Since you've aimed that question at me, I'll answer it.
Over at some forum that cannot be named here, I answered many hundreds of status requests; and in the couple of years that the expermiment ran well over 10 000 sites were given a status report by various editors that volunteered to do so. At the same time, there were thousands of editors who never even went to that forum at all.
For most of the status threads, and for most of the time, the answer was "submission received, someone will look at it eventually". For many others, the site was a site that was not listable, or had been spamming us for some time. When we told those people we would not list their site, the thread turned into an argument, every time.
There were many people asking what looked like innocent questions, but were merely testing how our spam filters worked - those people did not merit an answer at all - and there were a lot of them.
There were only a few dozen sites (out of 10 000) where some editing error had seen a good site failing to be listed, or some technical problem (especially around the time of the ODP server upgrades a year or two back) seeing a site submission get lost in the system. So, the ODP has tried public review, and status reports, and feedback -- and it doesn't work.
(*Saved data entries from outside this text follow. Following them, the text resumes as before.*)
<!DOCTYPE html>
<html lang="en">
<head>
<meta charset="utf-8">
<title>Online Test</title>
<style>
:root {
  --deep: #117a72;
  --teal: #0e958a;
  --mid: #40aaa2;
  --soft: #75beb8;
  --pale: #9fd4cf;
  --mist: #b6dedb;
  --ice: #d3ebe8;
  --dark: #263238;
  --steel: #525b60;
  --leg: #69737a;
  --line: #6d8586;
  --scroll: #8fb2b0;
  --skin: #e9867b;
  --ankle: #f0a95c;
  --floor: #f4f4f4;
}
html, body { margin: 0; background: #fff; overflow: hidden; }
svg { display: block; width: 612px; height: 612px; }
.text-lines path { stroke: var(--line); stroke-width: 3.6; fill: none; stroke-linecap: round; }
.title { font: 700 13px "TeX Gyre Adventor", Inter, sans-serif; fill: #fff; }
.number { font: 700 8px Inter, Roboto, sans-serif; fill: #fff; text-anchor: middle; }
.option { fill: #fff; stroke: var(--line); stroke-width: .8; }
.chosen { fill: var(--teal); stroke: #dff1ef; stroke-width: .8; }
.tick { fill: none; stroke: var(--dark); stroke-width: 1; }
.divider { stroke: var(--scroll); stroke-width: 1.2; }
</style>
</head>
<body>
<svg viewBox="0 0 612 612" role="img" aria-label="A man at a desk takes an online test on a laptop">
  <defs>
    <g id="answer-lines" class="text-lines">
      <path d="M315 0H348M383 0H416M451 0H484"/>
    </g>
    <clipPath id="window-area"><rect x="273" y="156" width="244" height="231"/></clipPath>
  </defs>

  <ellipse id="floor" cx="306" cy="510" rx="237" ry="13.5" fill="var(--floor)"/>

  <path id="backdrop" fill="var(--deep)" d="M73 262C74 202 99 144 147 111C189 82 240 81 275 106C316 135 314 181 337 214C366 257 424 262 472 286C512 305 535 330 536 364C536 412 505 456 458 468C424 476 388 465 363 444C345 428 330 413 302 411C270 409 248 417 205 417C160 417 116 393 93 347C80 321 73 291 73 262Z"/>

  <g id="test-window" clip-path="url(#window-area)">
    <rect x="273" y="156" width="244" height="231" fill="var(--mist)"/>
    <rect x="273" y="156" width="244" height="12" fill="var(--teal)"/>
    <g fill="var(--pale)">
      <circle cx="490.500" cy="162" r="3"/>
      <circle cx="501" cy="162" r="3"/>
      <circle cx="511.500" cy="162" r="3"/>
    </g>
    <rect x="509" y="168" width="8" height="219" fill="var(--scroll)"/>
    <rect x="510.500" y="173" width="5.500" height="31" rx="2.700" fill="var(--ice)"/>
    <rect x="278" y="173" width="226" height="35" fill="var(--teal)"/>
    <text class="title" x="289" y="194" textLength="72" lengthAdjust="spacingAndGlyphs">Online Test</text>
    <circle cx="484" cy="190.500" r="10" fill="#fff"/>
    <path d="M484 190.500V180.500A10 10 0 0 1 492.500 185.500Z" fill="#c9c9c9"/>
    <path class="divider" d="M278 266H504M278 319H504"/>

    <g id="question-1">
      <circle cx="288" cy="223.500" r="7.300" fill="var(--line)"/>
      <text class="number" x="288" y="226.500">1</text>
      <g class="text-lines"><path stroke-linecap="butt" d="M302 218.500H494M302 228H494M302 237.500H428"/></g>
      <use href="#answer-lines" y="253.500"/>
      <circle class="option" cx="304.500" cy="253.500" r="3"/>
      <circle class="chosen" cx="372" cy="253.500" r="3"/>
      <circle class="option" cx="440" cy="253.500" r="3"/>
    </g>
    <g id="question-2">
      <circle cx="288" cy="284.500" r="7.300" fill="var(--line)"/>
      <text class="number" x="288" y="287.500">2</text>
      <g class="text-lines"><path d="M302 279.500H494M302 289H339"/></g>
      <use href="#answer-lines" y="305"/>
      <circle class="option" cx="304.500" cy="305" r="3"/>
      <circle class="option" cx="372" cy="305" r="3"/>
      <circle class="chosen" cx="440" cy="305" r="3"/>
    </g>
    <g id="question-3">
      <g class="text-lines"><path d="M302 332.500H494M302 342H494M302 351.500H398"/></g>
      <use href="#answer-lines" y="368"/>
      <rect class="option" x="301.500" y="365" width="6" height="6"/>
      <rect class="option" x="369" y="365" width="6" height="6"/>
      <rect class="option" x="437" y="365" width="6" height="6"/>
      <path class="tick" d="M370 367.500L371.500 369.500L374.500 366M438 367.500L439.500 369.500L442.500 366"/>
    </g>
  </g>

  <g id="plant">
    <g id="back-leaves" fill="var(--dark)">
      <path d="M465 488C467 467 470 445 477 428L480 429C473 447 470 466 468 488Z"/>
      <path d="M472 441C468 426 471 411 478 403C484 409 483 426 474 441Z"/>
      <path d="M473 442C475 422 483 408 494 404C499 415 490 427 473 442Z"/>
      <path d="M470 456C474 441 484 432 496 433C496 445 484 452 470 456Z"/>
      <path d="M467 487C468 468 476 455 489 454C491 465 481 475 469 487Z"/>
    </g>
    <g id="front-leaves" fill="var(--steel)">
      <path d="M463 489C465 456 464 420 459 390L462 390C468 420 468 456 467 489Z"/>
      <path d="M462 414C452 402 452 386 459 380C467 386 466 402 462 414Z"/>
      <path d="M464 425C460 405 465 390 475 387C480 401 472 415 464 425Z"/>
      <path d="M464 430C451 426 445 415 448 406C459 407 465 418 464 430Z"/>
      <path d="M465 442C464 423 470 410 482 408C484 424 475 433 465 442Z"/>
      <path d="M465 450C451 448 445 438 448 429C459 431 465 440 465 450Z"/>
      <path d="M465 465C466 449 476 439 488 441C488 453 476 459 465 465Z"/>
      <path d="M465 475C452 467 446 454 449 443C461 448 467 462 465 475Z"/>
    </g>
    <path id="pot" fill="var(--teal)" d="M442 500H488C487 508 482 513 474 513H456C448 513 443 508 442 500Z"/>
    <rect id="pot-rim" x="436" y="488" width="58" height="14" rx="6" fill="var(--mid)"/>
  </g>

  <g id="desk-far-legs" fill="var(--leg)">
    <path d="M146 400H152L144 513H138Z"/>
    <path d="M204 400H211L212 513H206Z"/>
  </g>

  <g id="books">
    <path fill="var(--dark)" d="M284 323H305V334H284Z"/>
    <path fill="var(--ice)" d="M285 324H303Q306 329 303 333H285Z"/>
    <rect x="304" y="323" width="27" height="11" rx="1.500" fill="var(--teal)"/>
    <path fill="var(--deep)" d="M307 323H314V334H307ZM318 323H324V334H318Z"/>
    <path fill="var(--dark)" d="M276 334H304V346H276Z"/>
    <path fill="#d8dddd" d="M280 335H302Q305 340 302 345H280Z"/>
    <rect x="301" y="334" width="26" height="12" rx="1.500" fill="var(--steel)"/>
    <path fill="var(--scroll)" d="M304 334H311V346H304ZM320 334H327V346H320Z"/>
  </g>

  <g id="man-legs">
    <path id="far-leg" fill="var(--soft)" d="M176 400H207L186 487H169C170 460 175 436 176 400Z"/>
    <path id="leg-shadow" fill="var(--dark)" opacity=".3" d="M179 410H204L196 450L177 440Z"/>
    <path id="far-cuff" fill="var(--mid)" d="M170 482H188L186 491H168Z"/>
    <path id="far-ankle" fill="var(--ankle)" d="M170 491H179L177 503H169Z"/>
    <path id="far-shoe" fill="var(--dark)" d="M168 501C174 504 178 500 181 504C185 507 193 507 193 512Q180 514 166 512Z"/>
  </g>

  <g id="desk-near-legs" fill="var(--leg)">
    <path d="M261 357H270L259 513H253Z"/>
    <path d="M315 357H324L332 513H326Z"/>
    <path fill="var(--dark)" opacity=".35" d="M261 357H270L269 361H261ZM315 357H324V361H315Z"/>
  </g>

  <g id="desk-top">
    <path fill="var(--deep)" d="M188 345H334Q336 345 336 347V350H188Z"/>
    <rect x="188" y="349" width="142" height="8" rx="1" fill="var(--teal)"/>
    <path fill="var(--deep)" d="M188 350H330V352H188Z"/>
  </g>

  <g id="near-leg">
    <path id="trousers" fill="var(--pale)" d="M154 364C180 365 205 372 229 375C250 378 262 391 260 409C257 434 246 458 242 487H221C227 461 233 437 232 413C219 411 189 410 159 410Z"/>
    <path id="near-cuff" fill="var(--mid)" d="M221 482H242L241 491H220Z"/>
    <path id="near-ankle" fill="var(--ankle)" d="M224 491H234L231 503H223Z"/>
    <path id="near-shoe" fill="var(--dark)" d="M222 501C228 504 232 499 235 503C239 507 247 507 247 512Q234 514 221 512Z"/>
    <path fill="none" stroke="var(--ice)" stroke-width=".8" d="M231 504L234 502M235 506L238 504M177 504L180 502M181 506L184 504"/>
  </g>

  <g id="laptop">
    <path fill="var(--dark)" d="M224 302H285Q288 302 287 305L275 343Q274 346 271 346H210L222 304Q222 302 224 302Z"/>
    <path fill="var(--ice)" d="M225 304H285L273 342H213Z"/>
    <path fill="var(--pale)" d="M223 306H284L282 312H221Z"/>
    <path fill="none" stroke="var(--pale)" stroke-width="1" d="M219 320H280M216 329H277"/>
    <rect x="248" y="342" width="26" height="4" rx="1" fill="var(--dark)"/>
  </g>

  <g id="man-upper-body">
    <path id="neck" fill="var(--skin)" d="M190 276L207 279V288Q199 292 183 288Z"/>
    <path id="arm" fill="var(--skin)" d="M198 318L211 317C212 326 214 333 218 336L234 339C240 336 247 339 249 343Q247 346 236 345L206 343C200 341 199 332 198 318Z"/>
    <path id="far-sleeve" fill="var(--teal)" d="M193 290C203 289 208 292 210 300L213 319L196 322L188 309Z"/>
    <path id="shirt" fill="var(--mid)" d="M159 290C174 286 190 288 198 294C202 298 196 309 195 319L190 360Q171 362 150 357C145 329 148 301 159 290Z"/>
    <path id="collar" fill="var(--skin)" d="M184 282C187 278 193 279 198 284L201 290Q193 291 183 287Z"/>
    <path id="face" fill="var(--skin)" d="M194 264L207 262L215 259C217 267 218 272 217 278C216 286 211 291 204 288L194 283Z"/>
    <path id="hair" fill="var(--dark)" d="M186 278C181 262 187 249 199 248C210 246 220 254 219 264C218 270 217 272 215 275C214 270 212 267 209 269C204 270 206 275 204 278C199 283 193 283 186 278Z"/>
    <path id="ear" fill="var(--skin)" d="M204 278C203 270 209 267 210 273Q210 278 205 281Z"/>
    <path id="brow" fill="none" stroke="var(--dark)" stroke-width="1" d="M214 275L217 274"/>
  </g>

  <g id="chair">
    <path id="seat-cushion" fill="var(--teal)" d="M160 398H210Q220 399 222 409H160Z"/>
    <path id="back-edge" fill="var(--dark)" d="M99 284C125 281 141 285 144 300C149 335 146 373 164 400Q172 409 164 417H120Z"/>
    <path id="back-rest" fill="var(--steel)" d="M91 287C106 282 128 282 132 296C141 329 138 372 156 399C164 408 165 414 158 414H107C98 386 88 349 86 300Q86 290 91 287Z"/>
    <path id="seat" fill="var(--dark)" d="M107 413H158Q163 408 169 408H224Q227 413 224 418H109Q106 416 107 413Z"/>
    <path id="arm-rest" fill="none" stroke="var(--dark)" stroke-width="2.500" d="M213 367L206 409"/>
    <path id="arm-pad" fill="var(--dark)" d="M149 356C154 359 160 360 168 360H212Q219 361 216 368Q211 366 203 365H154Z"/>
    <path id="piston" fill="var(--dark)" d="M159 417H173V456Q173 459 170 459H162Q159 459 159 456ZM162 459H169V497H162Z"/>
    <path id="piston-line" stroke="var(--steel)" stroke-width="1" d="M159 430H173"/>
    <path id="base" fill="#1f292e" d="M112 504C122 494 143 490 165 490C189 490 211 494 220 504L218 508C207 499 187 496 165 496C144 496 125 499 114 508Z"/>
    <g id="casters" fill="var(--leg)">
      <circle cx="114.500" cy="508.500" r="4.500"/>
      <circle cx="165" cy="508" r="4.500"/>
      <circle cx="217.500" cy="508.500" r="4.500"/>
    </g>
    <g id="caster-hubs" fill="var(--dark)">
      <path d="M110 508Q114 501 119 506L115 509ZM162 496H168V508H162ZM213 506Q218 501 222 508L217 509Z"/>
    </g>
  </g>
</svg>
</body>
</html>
If this forum offered that service then there would be a hundred threads per day - all like this one. WebmasterWorld does not need that. The editors don't need that. Hell, the world does not need that.
>> what a real difference that would make <<
It would make no difference at all. Been there. Done that.
There have been over 2000 posts at WebmasterWorld this year about how the ODP works - and you still don't get it. No way are we going to have anyone starting several hundred to several thousand threads per day on that subject, one per site submitted.
| 10:51 pm on Oct 2, 2005 (gmt 0)|
DMOZ editors control who gets a piece of hundreds of millions ...maybe billions $$$$ now
Interesting. How would these millions be divided up exactly. Each editor getting a bung for maintaining quality or some other service?
| This 195 message thread spans 7 pages: < < 195 ( 1 2 3 4 5  7 ) > > |